Rollo May made a case in his The Cry for Myth that myths should be respected for the truth they express. Fairy Tales should be given an equal respect. J.R.R Tolkien noted that the “”the association of children and fairy-stories is an accident of our domestic history.” A few weeks ago I had difficulty sleeping, I looked thought my book shelf and found my copy of the Golden Book edition of Walt Disney’s Snow White. As I read, I was surprised by the insight reflected by the narrative.
Snow White is a German fairy tale which was first published by the Brothers Grimm in 1812. But the tale is likely is much older, for example, “Iron John” was first set down by the Brothers Grimm around 1820 but Robert Bly estimated that the story could be “ten or twenty thousand years old.” Considering their respect for folklore, it should not be surprising that C.S Lewis and J.R.R Tolkien went together to see Walt Disney’s adaptation of Snow White. They both hated the vulgar depiction of the dwarfs in the film. In a 1939 letter to a friend, Lewis wrote, “Dwarfs ought to be ugly of course, but not in that way. And the dwarfs’ jazz party was pretty bad. I suppose it never occurred to the poor boob that you could give them any other kind of music.” But despite the faults of the film, the essence of the story is in Disney’s production.
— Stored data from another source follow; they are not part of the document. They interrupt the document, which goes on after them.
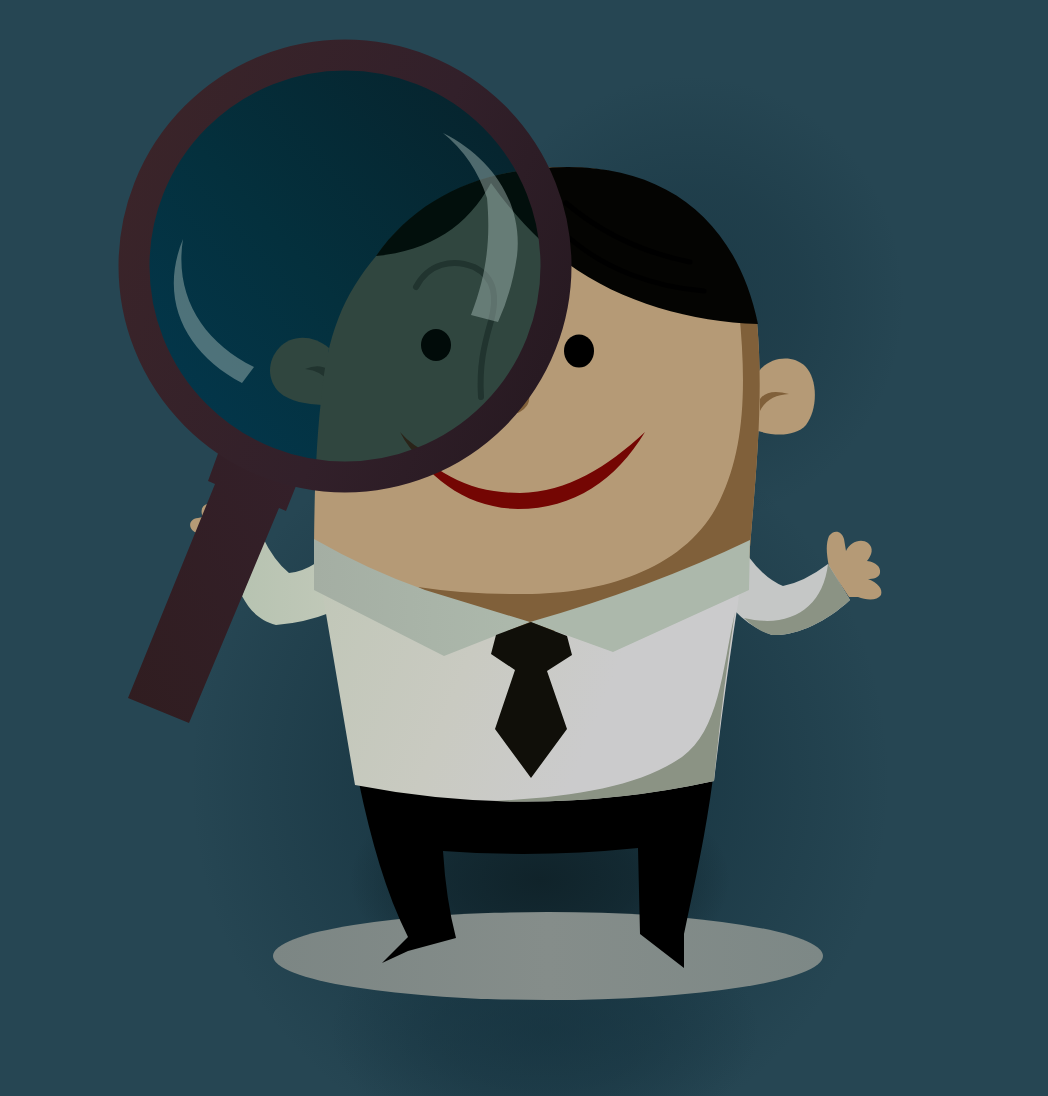
<!DOCTYPE html>
<html lang="en">
<head>
<meta charset="utf-8">
<title>Man with a magnifying glass</title>
<style>
:root {
  --backdrop: #264653;
  --shade: #132f3b;
  --skin: #b59a76;
  --skin-shade: #80603a;
  --lens-skin: #30463f;
  --lens-line: #21342f;
  --lens-hair: #020f0c;
  --hair: #040402;
  --lips: #740603;
  --collar: #acb8ab;
  --cuff-shade: #8b9384;
  --tie: #100f09;
  --trousers: #000;
  --glint: #a9bcb8;
}
* { box-sizing: border-box; }
html, body { margin: 0; width: 1048px; height: 1096px; overflow: hidden; background: var(--backdrop); }
.illustration { display: block; width: 1048px; height: 1096px; }
.skin { fill: var(--skin); }
.skin-shade { fill: var(--skin-shade); }
.lens-skin { fill: var(--lens-skin); }
.lens-line { fill: none; stroke: var(--lens-line); stroke-width: 6; stroke-linecap: round; }
.hair { fill: var(--hair); }
.lens-hair { fill: var(--lens-hair); }
.strand { fill: none; stroke: #000; stroke-width: 5; stroke-linecap: round; }
.glint { fill: var(--glint); opacity: .45; }
</style>
</head>
<body>
<svg class="illustration" viewBox="0 0 1048 1096" role="img" aria-label="Smiling cartoon man in a white shirt and black tie holding a large magnifying glass over one eye">
  <defs>
    <linearGradient id="shirt-fill" x1="0" x2="1" y1="0" y2=".2">
      <stop offset="0" stop-color="#c1c7b8"/>
      <stop offset=".4" stop-color="#c9cac1"/>
      <stop offset=".75" stop-color="#cbcbcc"/>
    </linearGradient>
    <linearGradient id="collar-fill" x1="0" x2="1">
      <stop offset="0" stop-color="#a4aea3"/>
      <stop offset="1" stop-color="#adb9ac"/>
    </linearGradient>
    <linearGradient id="sleeve-fill" x1="0" x2="1">
      <stop offset="0" stop-color="#b7c3b1"/>
      <stop offset="1" stop-color="#c0c8b8"/>
    </linearGradient>
    <linearGradient id="frame-fill" gradientUnits="userSpaceOnUse" x1="130" y1="160" x2="560" y2="330">
      <stop offset="0" stop-color="#3a2429"/>
      <stop offset=".6" stop-color="#32202a"/>
      <stop offset="1" stop-color="#281a22"/>
    </linearGradient>
    <linearGradient id="handle-fill" x1="0" y1="1" x2="1" y2="0">
      <stop offset="0" stop-color="#301d20"/>
      <stop offset="1" stop-color="#34202a"/>
    </linearGradient>
    <linearGradient id="lens-fill" gradientUnits="userSpaceOnUse" x1="180" y1="400" x2="480" y2="130">
      <stop offset="0" stop-color="#03364a"/>
      <stop offset=".45" stop-color="#04303d"/>
      <stop offset="1" stop-color="#06252f"/>
    </linearGradient>
    <linearGradient id="floor-fill" x1="0" x2="1">
      <stop offset="0" stop-color="#7c8684"/>
      <stop offset=".5" stop-color="#858d8a"/>
      <stop offset="1" stop-color="#7d8886"/>
    </linearGradient>
    <radialGradient id="backdrop-shade">
      <stop offset="0" stop-color="#132f3b"/>
      <stop offset=".5" stop-color="#132f3b" stop-opacity=".65"/>
      <stop offset="1" stop-color="#132f3b" stop-opacity="0"/>
    </radialGradient>
    <radialGradient id="leg-shade">
      <stop offset="0" stop-color="#10232a"/>
      <stop offset=".5" stop-color="#10232a" stop-opacity=".7"/>
      <stop offset="1" stop-color="#10232a" stop-opacity="0"/>
    </radialGradient>
    <path id="head" d="M314 560C314 500 316 445 321 400C327 335 343 295 377 255C420 195 490 167 565 167C670 167 735 230 757 322C764 400 756 470 749 560L530 640Z"/>
    <path id="hair" d="M376 256C418 196 485 167 568 167C668 167 737 222 758 324C692 322 622 303 567 263C535 238 511 211 491 183C468 226 430 251 376 256Z"/>
    <path id="left-ear" d="M329 348C312 334 291 335 279 348C267 361 267 380 279 392C290 402 307 404 322 405Z"/>
    <clipPath id="lens-clip"><circle cx="345" cy="266" r="197"/></clipPath>
    <clipPath id="head-clip"><use href="#head"/></clipPath>
  </defs>

  <g id="backdrop">
    <rect width="1048" height="1096" fill="var(--backdrop)"/>
    <ellipse cx="690" cy="300" rx="215" ry="225" fill="url(#backdrop-shade)" opacity=".5"/>
    <ellipse cx="540" cy="780" rx="350" ry="380" fill="url(#backdrop-shade)" opacity=".75"/>
    <ellipse cx="545" cy="1030" rx="215" ry="120" fill="url(#backdrop-shade)" opacity=".55"/>
    <ellipse cx="540" cy="880" rx="190" ry="110" fill="url(#leg-shade)"/>
  </g>

  <ellipse id="floor" cx="548" cy="956" rx="275" ry="44" fill="url(#floor-fill)"/>

  <path id="trousers" fill="var(--trousers)" d="M359 783L713 778C706 832 695 882 684 934V968L640 934L638 848Q540 858 443 851Q446 900 456 938L408 951L382 963L408 937C386 893 371 840 359 783Z"/>

  <g id="left-arm">
    <path class="skin" d="M226 535L198 533C188 531 187 519 198 518L203 517C198 507 207 500 216 506L235 520Z"/>
    <path fill="url(#sleeve-fill)" d="M262 536Q274 561 289 573Q302 572 316 563L332 612Q304 623 276 625C258 620 249 609 242 596Z"/>
  </g>

  <g id="right-arm">
    <path class="skin" d="M829 567C826 552 826 543 829 536C834 529 842 531 844 539L846 551C850 542 861 538 868 543C874 548 872 555 867 561C876 562 881 567 880 573C879 578 873 579 868 579C878 583 883 589 881 595C877 601 866 600 858 597L849 597Z"/>
    <path fill="#c5c7c6" d="M748 556Q765 579 783 586Q804 582 828 564L850 600C826 622 797 636 772 635Q750 627 735 611Z"/>
    <path fill="var(--cuff-shade)" d="M828 564L850 600C826 622 797 636 772 635Q757 631 744 618C790 629 823 608 828 564Z"/>
  </g>

  <g id="shirt">
    <path fill="url(#shirt-fill)" d="M322 590L530 620L740 590Q725 685 714 781Q535 820 355 785Z"/>
    <path fill="var(--cuff-shade)" d="M735 612Q722 697 714 781Q606 805 494 801C575 797 640 786 682 757C719 730 722 672 735 612Z"/>
  </g>

  <g id="face">
    <path class="skin" d="M759 371C770 357 792 354 805 366C818 379 818 409 806 425C795 437 774 436 758 431Z"/>
    <path class="skin-shade" d="M760 399Q768 388 789 394Q768 395 760 411Z"/>
    <use href="#head" class="skin"/>
    <path class="skin-shade" clip-path="url(#head-clip)" d="M739 310C747 390 744 450 720 500C688 568 605 594 525 594Q470 595 418 587L530 645L770 560V310Z"/>
    <use href="#hair" class="hair"/>
    <path class="strand" d="M566 203C600 232 640 252 690 262M567 236C605 270 655 287 704 291"/>
    <ellipse cx="579" cy="351" rx="15" ry="16.500"/>
    <path class="skin-shade" d="M528 392Q533 405 518 413L508 412Z"/>
    <path id="smile" fill="var(--lips)" d="M401 433C433 475 472 493 520 493C568 492 607 467 645 432C616 480 574 509 518 509C468 508 428 480 401 433Z"/>
  </g>

  <g id="collar">
    <path fill="url(#collar-fill)" d="M314 539Q368 570 425 590L530 622L444 656L314 590Z"/>
    <path fill="var(--collar)" d="M750 540L749 590L613 652L530 622Q650 588 750 540Z"/>
  </g>

  <path id="tie" fill="var(--tie)" d="M531 622L567 636L572 655L547 671L567 729L531 778L495 729L515 670L491 654L496 635Z"/>

  <g id="magnifier">
    <path fill="url(#handle-fill)" d="M220 448L296 486L286 511L279 508L189 723L128 698L215 484L208 481Z"/>
    <g id="lens" clip-path="url(#lens-clip)">
      <circle cx="345" cy="266" r="197" fill="url(#lens-fill)"/>
      <use href="#left-ear" class="lens-skin"/>
      <path fill="var(--lens-line)" d="M305 369Q319 363 329 370V382Q322 371 305 369Z"/>
      <use href="#head" class="lens-skin"/>
      <use href="#hair" class="lens-hair"/>
      <path class="lens-line" d="M416 287C428 264 452 258 474 267C496 278 497 298 491 321C484 345 479 366 481 397"/>
      <ellipse cx="436" cy="345" rx="15" ry="16" fill="#010b09"/>
      <path fill="#2a2419" d="M400 432Q412 446 432 455L446 478Q414 460 400 432Z"/>
      <path class="glint" d="M443 133C493 158 523 204 517 256Q512 291 498 322L471 315C489 269 490 232 487 198Q474 158 443 133Z"/>
      <path class="glint" d="M183 239C174 296 203 342 254 367L242 383C186 353 158 300 183 239Z"/>
    </g>
    <circle id="frame" cx="345" cy="266" r="211" fill="none" stroke="url(#frame-fill)" stroke-width="31"/>
  </g>
</svg>
</body>
</html>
I suppose everyone is familiar with the scene of the wicked Queen asking her magic mirror “Mirror, mirror on the wall, who is the fairest of us all?” and the Queen’s hatred for Snow White when she is named the fairest. But I did not know how the story began. Snow White’s mother was a loving Queen who thought,”If only I had a little daughter, how happy I would be.” One day the good Queen was sewing, as she was daydreaming she accidentally pricked her finger with her needle.Three drops of blood fell on the snow white linen.The Queen thought “How lovely my little girl would be if she had lips as red as blood, skin as white as snow and hair as black as ebony.” Some time later, a daughter was born to the Queen and she was as beautiful as the Queen had hoped she might be. The happy mother named her baby Snow White. But the Queen was very ill, while Snow White was still a little girl, her mother died. Snow White’s father, the King, was broken-hearted from the loss but a year later he took a new wife. His new Queen was very beautiful to look upon but her heart was cold and wicked.
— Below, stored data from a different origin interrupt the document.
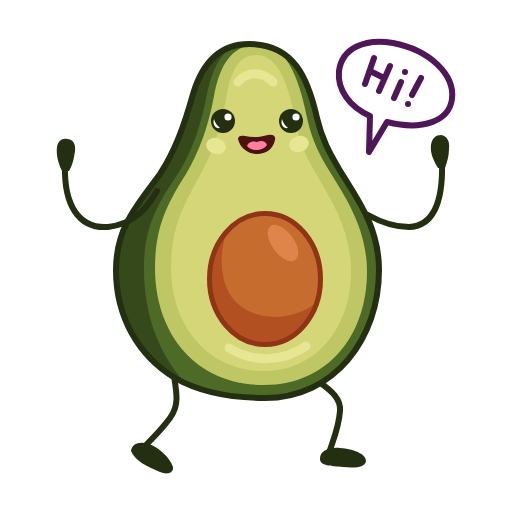
<!DOCTYPE html>
<html lang="en">
<head>
<meta charset="utf-8">
<title>Avocado saying Hi</title>
<style>
:root {
  --outline: #232f10;
  --skin-dark: #36491b;
  --skin: #4d6b26;
  --rim: #bec764;
  --flesh: #d4d678;
  --shine: #e7e793;
  --pit-edge: #8f3415;
  --pit-shade: #b35022;
  --pit: #c66c2f;
  --pit-shine: #df844b;
  --mouth: #4a1210;
  --tongue: #ff7f9f;
  --bubble: #4f1758;
}
html, body { margin: 0; background: #fff; overflow: hidden; }
svg { display: block; width: 512px; height: 512px; }
.limb { fill: none; stroke: var(--outline); stroke-width: 6; stroke-linecap: round; stroke-linejoin: round; }
.hand { fill: var(--outline); }
.shine { fill: none; stroke: var(--shine); stroke-linecap: round; }
.letters { fill: none; stroke: var(--bubble); stroke-width: 6; stroke-linecap: round; stroke-linejoin: round; }
</style>
</head>
<body>
<svg viewBox="0 0 512 512" role="img" aria-label="Smiling avocado with raised arms saying Hi!">
  <defs>
    <path id="body-shape" d="M249 44C219 44 202 64 193 94C184 126 175 151 160 174C139 203 116 226 116 270C116 318 139 356 175 378C203 394 234 398 265 398C334 398 379 339 379 270C379 226 356 197 339 169C329 152 322 139 317 118C308 78 294 44 249 44Z"/>
    <clipPath id="body-clip"><use href="#body-shape"/></clipPath>
    <clipPath id="pit-clip"><ellipse cx="265" cy="279" rx="56" ry="66"/></clipPath>
    <g id="eye">
      <circle r="12" fill="var(--outline)"/>
      <circle cx="5" cy="-4" r="3.6" fill="#fff"/>
      <path d="M-9 -2C-11 4 -7 8 -3 7C-6 4 -8 2 -9 -2Z" fill="#fff"/>
    </g>
  </defs>

  <g id="legs">
    <path class="limb" d="M174 376C177 394 179 406 170 418C162 429 154 437 146 445"/>
    <path class="limb" d="M319 382C332 391 341 399 340 411C339 426 334 438 330 450"/>
    <path class="hand" d="M131 451C132 443 140 441 149 444C160 448 170 458 173 467C174 473 167 475 160 472C148 467 135 461 131 451Z"/>
    <path class="hand" d="M320 459C320 451 328 447 340 448C354 449 366 454 366 461C365 468 354 468 343 467C331 466 320 466 320 459Z"/>
  </g>

  <g id="right-arm">
    <path class="limb" d="M368 215C384 224 397 227 409 227C435 226 443 199 442 162"/>
    <path class="hand" d="M438 168C433 160 430 152 431 145C432 138 436 135 441 135C447 136 450 141 449 149C449 156 447 162 445 168Z"/>
  </g>

  <g id="body">
    <use href="#body-shape" fill="var(--skin)"/>
    <g clip-path="url(#body-clip)">
      <path fill="var(--skin-dark)" d="M245 40C220 50 213 68 207 94C201 126 192 151 179 172C162 198 145 221 144 264C143 313 158 352 184 382L100 390V40Z"/>
      <path fill="var(--rim)" d="M254 44C228 48 219 70 214 96C208 128 199 152 186 174C169 201 155 225 155 268C155 332 194 385 264 385C329 385 367 334 367 272C367 229 346 198 330 172C319 154 313 142 308 122C300 82 288 41 254 44Z"/>
      <path fill="var(--flesh)" d="M255 55C236 56 230 76 226 99C220 132 211 156 198 179C184 204 171 228 171 267C171 327 209 371 264 371C317 371 351 327 351 271C351 232 333 203 318 177C306 157 300 144 296 124C289 86 279 54 255 55Z"/>
    </g>
    <use href="#body-shape" fill="none" stroke="var(--outline)" stroke-width="6"/>
    <path class="shine" stroke-width="9" d="M238 82C247 71 262 71 273 82"/>
    <path class="shine" stroke-width="9" d="M229 348C253 363 283 362 306 346"/>
  </g>

  <g id="left-arm">
    <path class="limb" d="M157 191C146 210 133 224 108 227C78 229 64 204 65 166"/>
    <path class="hand" d="M62 171C58 163 56 154 57 147C58 141 62 138 67 139C73 139 76 144 75 151C74 159 72 166 69 171Z"/>
  </g>

  <g id="pit">
    <ellipse cx="265" cy="279" rx="56" ry="66" fill="var(--pit-shade)"/>
    <g clip-path="url(#pit-clip)">
      <path fill="var(--pit)" d="M235 218C220 237 218 268 227 289C241 320 286 326 316 303L328 270L300 205Z"/>
      <ellipse cx="283" cy="243" rx="11" ry="21" transform="rotate(-36 283 243)" fill="var(--pit-shine)"/>
    </g>
    <ellipse cx="265" cy="279" rx="55.5" ry="65.5" fill="none" stroke="var(--pit-edge)" stroke-width="5"/>
  </g>

  <g id="face">
    <ellipse cx="216" cy="146" rx="10" ry="8" transform="rotate(18 216 146)" fill="var(--shine)"/>
    <ellipse cx="299" cy="144" rx="10" ry="8" transform="rotate(-18 299 144)" fill="var(--shine)"/>
    <use href="#eye" x="223" y="121"/>
    <use href="#eye" x="291" y="121"/>
    <path fill="var(--mouth)" d="M238 139C238 136 241 135 245 136C253 138 261 137 268 135C273 134 276 136 275 140C273 149 266 154 257 154C248 154 240 148 238 139Z"/>
    <path fill="var(--tongue)" d="M247 146C249 141 254 141 257 142C261 140 266 141 267 145C263 151 252 152 247 146Z"/>
  </g>

  <g id="speech-bubble">
    <path d="M370 116C350 107 337 90 339 71C342 48 365 38 393 43C430 50 455 75 452 99C449 121 423 131 387 122L369 152Z" fill="#fff" stroke="var(--bubble)" stroke-width="6" stroke-linejoin="round"/>
    <g class="letters" role="img" aria-label="Hi!">
      <path d="M374 58L365 84M390 66L379 91M370 71L384 78"/>
      <path d="M401 82L394 98M405 72V72"/>
      <path d="M421 78L412 95M408 104V104"/>
    </g>
  </g>
</svg>
</body>
</html>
The fairy tales that have come to us through the generations contain a great understanding of human nature. The narrative of the loving Queen gives a standard of how to regard the beauty of others. Beauty is to be enjoyed without vanity. In contrast the narrative of the wicked Queen is given as an example of a twisted interest in beauty. I’ve read much about the theory of beauty in art criticism but I believe none of what I have read has really gotten at the core of the issue. For most of human history beauty was regarded by the values of the good Queen but in the early 20th century the perception of beauty began to be twisted by the values of the wicked Queen.The thought that the charming images of Snow White are sentimental kitsch reflects the contempt of the Queen.
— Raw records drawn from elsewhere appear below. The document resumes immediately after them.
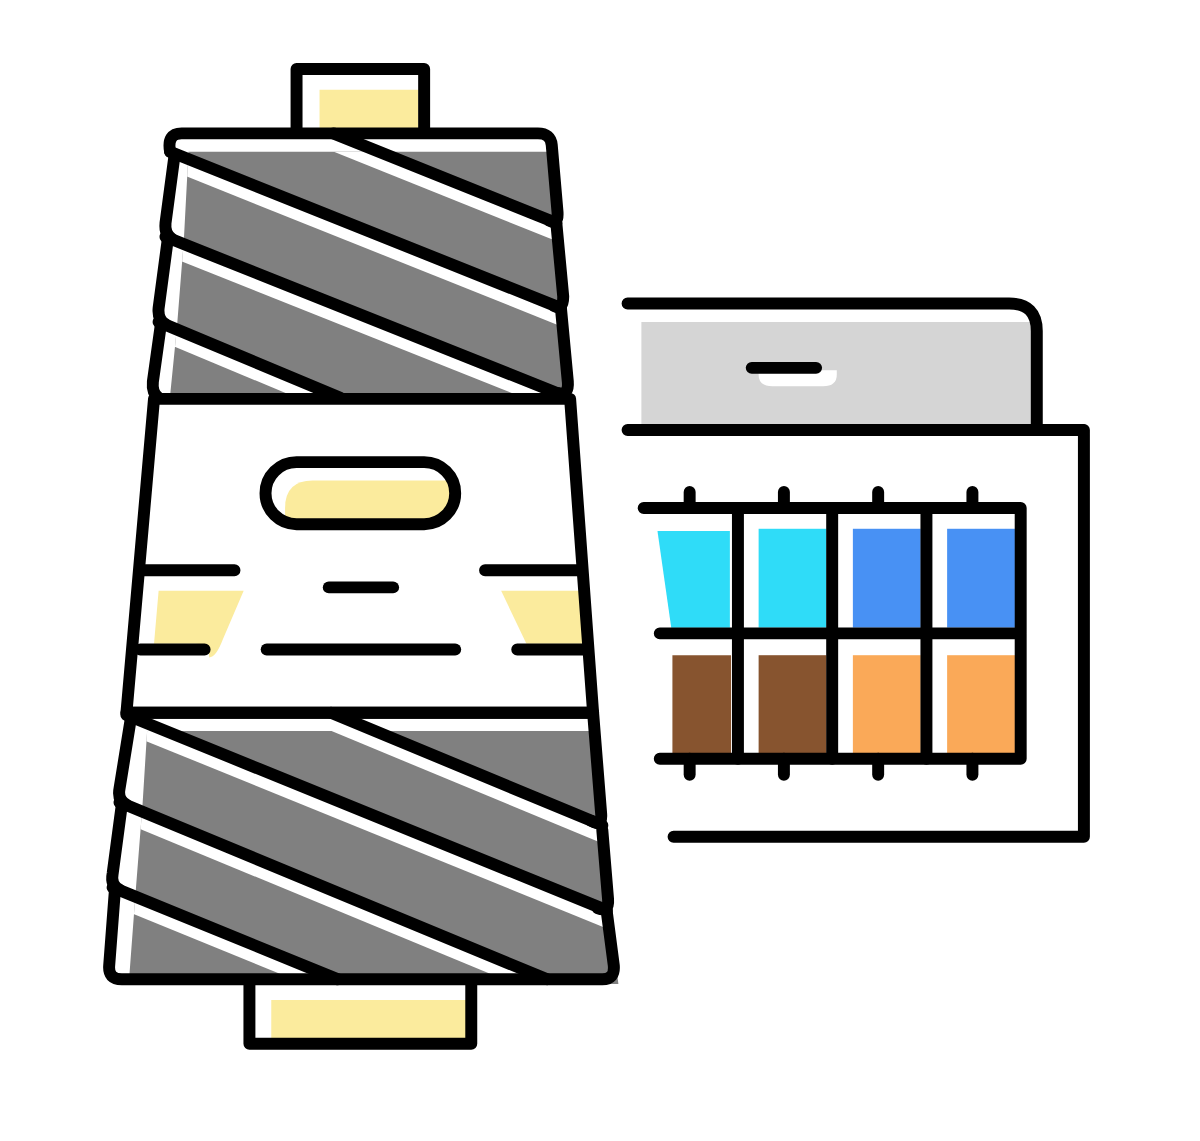
<!DOCTYPE html>
<html lang="en">
<head>
<meta charset="utf-8">
<title>Thread spool and colour card icon</title>
<style>
:root {
  --paper: #ffffff;
  --ink: #000000;
  --thread: #808080;
  --cream: #fbeb9d;
  --card: #d5d5d5;
  --cyan: #2fdcf8;
  --blue: #4891f4;
  --brown: #87542f;
  --orange: #faa958;
}
html, body { margin: 0; background: var(--paper); overflow: hidden; }
.icon { display: block; width: 1200px; height: 1141px; }
.line { fill: none; stroke: var(--ink); stroke-width: 5.2; stroke-linecap: round; stroke-linejoin: round; }
.thread { fill: var(--thread); }
.shine { fill: none; stroke: var(--paper); stroke-width: 7; }
.cream { fill: var(--cream); }
.card { fill: var(--card); }
.paper { fill: var(--paper); }
.cyan { fill: var(--cyan); }
.blue { fill: var(--blue); }
.brown { fill: var(--brown); }
.orange { fill: var(--orange); }
</style>
</head>
<body>
<svg class="icon" viewBox="0 0 522 496.3" role="img" aria-label="Spool of thread beside a card of colour swatches">
  <defs>
    <clipPath id="upper-area"><path d="M82 66H239L242 94L245 132L246 172H74L77 142L80 104Z"/></clipPath>
    <clipPath id="lower-area"><path d="M64 318H258L262 358L265 396L269 428H56L59 388L62 350Z"/></clipPath>
    <g id="upper-wraps">
      <path d="M145 58L242 97"/>
      <path d="M74 66L244 134"/>
      <path d="M72 103L245 172"/>
      <path d="M69 140L148 173"/>
    </g>
    <g id="lower-wraps">
      <path d="M144 310L262 359"/>
      <path d="M55 311L264 396"/>
      <path d="M52 349L238 426"/>
      <path d="M49 386L147 426"/>
    </g>
    <rect id="swatch" width="29.5" height="43"/>
    <path id="tick" class="line" d="M0 0V7"/>
  </defs>

  <g id="colour-card">
    <path class="card" d="M279 140H450V186H279Z"/>
    <path class="paper" d="M330 161H364V163Q364 168 358 168H336Q330 168 330 163Z"/>
    <g id="swatches">
      <path class="cyan" d="M286 231H317.5V273H292Z"/>
      <use href="#swatch" class="cyan" x="330" y="230"/>
      <use href="#swatch" class="blue" x="371" y="230"/>
      <use href="#swatch" class="blue" x="412" y="230"/>
      <path class="brown" d="M292.5 285H318V328H292.5Z"/>
      <use href="#swatch" class="brown" x="330" y="285"/>
      <use href="#swatch" class="orange" x="371" y="285"/>
      <use href="#swatch" class="orange" x="412" y="285"/>
    </g>
    <g class="line">
      <path d="M273 132H439Q451 132 451 144V186"/>
      <path d="M273 187H451M455 187H471.500V364H293"/>
      <path d="M451 187H471"/>
      <path d="M327 160H355"/>
      <path d="M280 221H444V330H287M287 275.500H444"/>
      <path d="M321 221V330M362 221V330M403 221V330"/>
    </g>
    <g id="ticks">
      <use href="#tick" x="300" y="214"/>
      <use href="#tick" x="341" y="214"/>
      <use href="#tick" x="382" y="214"/>
      <use href="#tick" x="423" y="214"/>
      <use href="#tick" x="300" y="330"/>
      <use href="#tick" x="341" y="330"/>
      <use href="#tick" x="382" y="330"/>
      <use href="#tick" x="423" y="330"/>
    </g>
  </g>

  <g id="spool-ends">
    <path class="cream" d="M139 39H182V56H139ZM118 435H203V452H118Z"/>
    <path class="line" stroke-linejoin="miter" d="M129 57V30H184.500V57M108.500 427V454H205V427"/>
  </g>

  <g id="upper-thread">
    <path class="thread" d="M82 66H239L242 94L245 132L246 172H74L77 142L80 104Z"/>
    <g clip-path="url(#upper-area)"><use href="#upper-wraps" class="shine" x="1" y="4.500"/></g>
    <use href="#upper-wraps" class="line"/>
    <g class="line">
      <path d="M74 66Q72.500 58 79 58H234Q239.500 58 240 63L242.500 92Q243 98 239 96"/>
      <path d="M76 67L72 97Q71.500 102 75 104"/>
      <path d="M242 97L245 129Q245 135 241 133"/>
      <path d="M73 104L69 134Q68.500 139 72 141"/>
      <path d="M244 134L247 166Q247.500 172 243 171"/>
      <path d="M70 141L66.500 166Q66 171 69 173"/>
    </g>
  </g>

  <g id="spool-label">
    <path class="cream" d="M69 257H106L97 278Q94 286 91 286Q91 280 85 280H67Z"/>
    <path class="cream" d="M218 257H252L254 280H229Z"/>
    <path class="cream" d="M136 209H196V215Q196 226 184 226H124V221Q124 209 136 209Z"/>
    <g class="line">
      <path d="M67 173.500H248L258 310H55L67 173.500"/>
      <rect x="115.500" y="201" width="82.500" height="27" rx="13.500"/>
      <path d="M143 255.500H171"/>
      <path d="M62 248H102M61 282.500H89"/>
      <path d="M116 282.500H198"/>
      <path d="M211 248H252M225 282.500H255"/>
    </g>
  </g>

  <g id="lower-thread">
    <path class="thread" d="M64 318H258L262 358L265 396L269 428H56L59 388L62 350Z"/>
    <g clip-path="url(#lower-area)"><use href="#lower-wraps" class="shine" x="1" y="4.500"/></g>
    <use href="#lower-wraps" class="line"/>
    <g class="line">
      <path d="M55 310H258L261.500 354Q262 360 257 357"/>
      <path d="M57 312L52 343Q51 348 55 350"/>
      <path d="M262 361L264.500 391Q265 397 260 395"/>
      <path d="M53 350L49 380Q48 385 52 387"/>
      <path d="M264 397L267 420Q267.500 426 262 426H53Q47 426 47.500 420L50 387"/>
    </g>
  </g>
</svg>
</body>
</html>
When the vain Queen would ask her magic mirror who was the fairest, she was happy if she was named. But sometimes an other was named and the Queen would fly into a terrible rage and order the poor girl to be killed. As Snow White was growing up to be more and more beautiful. The Queen could not stand the sight of the lovely Princess no longer. She banished Snow White to servants’ quarters. Snow White’s fine clothes were taken away from her, and she wore the rags of a servant. And like the other servants, Snow White had to work very hard. She slaved from early morning until late at night. What can occur as relationship between two can exist on the larger scale of a whole society. I believe to a great extent our culture reflects this narrative.
Notice that the Queen does not have Snow White executed as the others named fairest by the magic mirror. After all, Snow White is the daughter of the King, she will need to careful of how she can act against the young princess. When the mirror does name Snow White to be fairest, the Queen proceeds with caution to have Snow White executed. Of course the Queens of our age can’t simply have beautiful daughters executed, they need to be much more cunning than the Queen of old. The Queens pretend they act for the benefit of the daughters. They teach that the concept of beauty is a form of sexual oppression. Daughters are taught that their self-worth is to be found by toiling at a job; they have been made to be servants to the economy. At least Snow White could have daydreams of a handsome Prince who would carry her off to his castle in the clouds. Today love is dismissed as reflecting base biology. All this deception is fruit of an embittered heart. Men are rather pathetic in their acceptance of these lies of the age.
The symptoms of this twisted perception of beauty are so apparent to me. I often notice what teenage girls wear when I am out in public places. The poor girls seem to be preoccupied with being the foulest of us all. Often I see Goth girls wearing T-shirts with messages like Teenage Dirt Bag. My initial response is one of bewilderment, I think, “Why on earth would anyone wear something so horrible?” But then I apply the insights from my reading and can make sense of it. The young girls have accepted the terms of the Wicked Queen, the ancient values of the Good Queen are likely alien to them. Under the debasing marks of tattoos, many of these young ladies are beautiful but there is really no place for their beauty in the postmodern organization of the world.